• **Material for this exercise**:
--- START ---
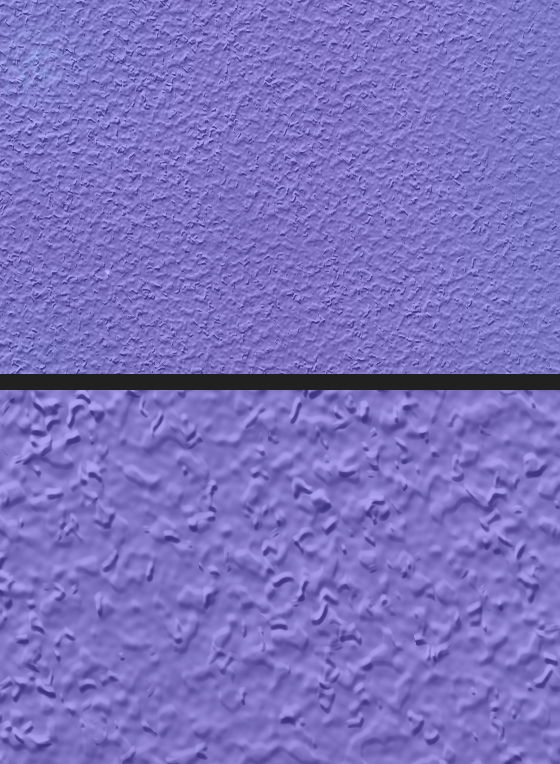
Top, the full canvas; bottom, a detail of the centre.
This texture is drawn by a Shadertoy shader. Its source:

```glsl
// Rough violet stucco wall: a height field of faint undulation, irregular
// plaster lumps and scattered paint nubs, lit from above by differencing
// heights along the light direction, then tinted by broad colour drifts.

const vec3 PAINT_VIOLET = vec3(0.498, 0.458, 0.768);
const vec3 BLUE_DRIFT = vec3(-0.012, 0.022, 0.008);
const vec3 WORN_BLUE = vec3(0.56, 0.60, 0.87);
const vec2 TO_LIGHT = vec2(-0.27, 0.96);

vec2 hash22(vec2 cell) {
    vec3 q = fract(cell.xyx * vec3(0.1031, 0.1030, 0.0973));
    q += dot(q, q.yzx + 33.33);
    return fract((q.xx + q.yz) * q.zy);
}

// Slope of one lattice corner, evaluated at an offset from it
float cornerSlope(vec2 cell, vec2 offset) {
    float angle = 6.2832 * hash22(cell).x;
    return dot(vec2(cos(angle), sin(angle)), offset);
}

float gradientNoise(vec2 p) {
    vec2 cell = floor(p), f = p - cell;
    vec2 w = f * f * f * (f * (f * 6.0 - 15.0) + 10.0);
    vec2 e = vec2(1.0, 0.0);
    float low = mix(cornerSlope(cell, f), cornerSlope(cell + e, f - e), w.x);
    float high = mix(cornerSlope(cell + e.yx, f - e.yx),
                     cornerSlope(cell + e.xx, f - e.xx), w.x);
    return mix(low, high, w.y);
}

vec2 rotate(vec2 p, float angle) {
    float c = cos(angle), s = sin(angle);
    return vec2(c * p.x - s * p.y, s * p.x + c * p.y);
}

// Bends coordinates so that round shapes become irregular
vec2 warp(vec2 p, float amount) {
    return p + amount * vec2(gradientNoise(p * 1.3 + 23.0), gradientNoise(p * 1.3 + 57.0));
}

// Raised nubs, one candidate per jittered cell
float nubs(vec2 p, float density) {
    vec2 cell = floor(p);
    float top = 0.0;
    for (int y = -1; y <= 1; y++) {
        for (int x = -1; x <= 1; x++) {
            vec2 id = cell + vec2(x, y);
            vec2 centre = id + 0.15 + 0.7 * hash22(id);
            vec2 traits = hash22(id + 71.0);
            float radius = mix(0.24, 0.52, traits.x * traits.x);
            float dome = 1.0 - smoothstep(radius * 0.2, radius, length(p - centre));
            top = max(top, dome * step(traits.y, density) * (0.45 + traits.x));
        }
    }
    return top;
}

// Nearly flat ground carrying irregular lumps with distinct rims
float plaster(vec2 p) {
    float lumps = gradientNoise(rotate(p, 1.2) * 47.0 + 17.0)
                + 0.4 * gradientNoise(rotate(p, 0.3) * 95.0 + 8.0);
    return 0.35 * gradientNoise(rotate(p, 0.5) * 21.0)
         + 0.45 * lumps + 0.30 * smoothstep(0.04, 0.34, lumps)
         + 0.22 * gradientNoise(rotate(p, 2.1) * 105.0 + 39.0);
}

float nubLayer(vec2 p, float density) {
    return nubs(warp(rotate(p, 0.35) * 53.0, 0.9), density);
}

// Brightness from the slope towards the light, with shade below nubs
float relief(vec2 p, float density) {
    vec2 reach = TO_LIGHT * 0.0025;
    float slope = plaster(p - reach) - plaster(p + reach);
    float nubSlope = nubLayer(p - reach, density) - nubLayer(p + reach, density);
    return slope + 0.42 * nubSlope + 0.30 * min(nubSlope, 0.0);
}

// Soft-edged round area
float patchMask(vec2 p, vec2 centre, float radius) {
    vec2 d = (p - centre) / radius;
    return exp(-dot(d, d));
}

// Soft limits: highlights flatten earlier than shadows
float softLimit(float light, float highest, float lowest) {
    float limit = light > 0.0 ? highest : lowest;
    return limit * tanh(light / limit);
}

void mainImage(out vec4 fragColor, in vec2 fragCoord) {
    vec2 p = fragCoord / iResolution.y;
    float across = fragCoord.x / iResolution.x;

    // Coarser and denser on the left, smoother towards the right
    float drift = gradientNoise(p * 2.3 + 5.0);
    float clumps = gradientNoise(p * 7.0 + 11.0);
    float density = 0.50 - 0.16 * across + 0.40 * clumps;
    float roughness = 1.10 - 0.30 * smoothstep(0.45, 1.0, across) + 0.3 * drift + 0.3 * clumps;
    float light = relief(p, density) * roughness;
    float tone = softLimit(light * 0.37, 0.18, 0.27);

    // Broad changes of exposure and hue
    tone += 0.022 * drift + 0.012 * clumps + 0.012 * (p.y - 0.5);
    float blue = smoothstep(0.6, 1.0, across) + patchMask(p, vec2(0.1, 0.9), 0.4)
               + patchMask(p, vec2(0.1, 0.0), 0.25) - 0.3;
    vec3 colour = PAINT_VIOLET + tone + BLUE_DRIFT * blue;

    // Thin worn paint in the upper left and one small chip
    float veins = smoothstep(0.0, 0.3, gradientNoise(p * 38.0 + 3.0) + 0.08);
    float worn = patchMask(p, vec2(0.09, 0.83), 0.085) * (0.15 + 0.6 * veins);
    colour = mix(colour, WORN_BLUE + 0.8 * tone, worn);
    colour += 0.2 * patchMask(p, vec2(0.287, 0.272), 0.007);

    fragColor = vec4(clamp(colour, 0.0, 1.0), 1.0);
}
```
--- END ---
--- START ---
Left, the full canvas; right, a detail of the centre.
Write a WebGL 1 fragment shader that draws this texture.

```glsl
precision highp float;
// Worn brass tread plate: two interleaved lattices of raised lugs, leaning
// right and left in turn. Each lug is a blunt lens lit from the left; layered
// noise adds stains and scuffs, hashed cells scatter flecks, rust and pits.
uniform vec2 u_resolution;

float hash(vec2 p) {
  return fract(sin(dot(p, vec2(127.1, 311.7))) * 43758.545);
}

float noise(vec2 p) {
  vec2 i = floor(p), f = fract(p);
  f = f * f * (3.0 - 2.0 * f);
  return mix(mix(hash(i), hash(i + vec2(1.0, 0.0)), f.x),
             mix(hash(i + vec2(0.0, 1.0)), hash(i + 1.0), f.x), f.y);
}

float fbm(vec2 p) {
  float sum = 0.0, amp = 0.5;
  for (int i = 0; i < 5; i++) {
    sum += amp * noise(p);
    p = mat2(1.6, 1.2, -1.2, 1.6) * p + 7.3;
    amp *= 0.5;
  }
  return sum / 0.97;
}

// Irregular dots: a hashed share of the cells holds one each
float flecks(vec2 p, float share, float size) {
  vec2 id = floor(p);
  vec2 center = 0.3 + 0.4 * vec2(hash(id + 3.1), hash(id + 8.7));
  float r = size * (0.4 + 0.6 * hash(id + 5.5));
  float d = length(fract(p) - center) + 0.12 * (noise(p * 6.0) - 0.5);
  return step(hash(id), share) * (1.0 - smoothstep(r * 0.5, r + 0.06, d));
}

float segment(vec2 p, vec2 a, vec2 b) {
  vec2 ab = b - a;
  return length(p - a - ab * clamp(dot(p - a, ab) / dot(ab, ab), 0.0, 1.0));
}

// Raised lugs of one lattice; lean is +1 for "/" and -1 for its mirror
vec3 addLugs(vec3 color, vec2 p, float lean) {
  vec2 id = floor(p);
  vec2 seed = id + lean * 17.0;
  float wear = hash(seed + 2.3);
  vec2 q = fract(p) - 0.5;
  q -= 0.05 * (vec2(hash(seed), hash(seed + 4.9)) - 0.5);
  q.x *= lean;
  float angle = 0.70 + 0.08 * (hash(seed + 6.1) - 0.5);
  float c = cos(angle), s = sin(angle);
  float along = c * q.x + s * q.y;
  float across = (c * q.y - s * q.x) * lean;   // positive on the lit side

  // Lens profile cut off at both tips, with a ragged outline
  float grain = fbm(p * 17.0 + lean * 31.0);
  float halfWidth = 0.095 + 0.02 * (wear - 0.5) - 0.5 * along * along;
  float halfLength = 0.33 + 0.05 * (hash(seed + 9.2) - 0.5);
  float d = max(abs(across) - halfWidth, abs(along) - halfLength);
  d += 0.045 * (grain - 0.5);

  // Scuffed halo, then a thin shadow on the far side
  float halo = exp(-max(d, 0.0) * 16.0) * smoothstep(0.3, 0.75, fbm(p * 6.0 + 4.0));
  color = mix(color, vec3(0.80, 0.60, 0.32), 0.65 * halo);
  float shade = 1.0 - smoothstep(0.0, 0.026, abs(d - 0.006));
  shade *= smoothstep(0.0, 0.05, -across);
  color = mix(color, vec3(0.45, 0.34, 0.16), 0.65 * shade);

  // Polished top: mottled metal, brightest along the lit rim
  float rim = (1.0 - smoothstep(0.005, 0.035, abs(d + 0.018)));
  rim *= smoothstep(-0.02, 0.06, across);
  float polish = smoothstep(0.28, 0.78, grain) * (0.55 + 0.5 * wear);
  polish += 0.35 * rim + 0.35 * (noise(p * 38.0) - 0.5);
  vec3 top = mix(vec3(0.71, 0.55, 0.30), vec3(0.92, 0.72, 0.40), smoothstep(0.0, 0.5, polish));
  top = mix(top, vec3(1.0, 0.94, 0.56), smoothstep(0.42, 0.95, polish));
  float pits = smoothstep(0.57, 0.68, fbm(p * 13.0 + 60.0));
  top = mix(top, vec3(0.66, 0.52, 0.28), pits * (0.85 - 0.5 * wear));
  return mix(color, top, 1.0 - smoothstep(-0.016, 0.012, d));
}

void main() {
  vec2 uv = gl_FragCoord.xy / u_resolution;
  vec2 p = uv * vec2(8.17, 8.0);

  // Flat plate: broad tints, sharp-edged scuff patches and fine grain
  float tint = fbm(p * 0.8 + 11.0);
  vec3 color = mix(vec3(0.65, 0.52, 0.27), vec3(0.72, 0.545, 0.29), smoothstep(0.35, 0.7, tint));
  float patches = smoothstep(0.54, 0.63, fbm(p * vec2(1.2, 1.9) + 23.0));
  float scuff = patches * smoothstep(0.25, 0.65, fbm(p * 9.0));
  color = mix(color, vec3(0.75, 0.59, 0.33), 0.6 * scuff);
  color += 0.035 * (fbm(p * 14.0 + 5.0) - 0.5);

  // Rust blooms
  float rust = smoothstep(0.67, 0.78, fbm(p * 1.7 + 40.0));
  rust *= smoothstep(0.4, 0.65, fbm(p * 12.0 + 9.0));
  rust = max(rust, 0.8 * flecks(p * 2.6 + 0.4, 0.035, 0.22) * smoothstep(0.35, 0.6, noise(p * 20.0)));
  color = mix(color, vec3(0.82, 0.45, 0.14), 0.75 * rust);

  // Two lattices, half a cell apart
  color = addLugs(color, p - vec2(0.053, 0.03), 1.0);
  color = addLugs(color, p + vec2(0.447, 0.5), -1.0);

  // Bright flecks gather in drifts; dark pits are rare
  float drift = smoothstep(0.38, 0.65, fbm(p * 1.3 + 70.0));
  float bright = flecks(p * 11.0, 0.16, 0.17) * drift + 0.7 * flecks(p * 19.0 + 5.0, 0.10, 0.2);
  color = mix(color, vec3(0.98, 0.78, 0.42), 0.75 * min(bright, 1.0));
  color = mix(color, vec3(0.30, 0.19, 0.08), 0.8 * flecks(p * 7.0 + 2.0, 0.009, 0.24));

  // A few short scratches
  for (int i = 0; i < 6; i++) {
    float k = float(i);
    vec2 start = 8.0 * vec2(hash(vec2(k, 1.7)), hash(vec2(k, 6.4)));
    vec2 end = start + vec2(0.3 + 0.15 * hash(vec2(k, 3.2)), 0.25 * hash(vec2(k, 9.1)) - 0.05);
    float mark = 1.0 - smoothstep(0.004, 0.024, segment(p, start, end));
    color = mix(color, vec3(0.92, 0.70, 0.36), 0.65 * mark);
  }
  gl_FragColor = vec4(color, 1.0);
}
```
--- END ---
• **What the exercise asks**: Please count the lines that hold "iResolution" in this data and report the total alone.

• **Response area**: 2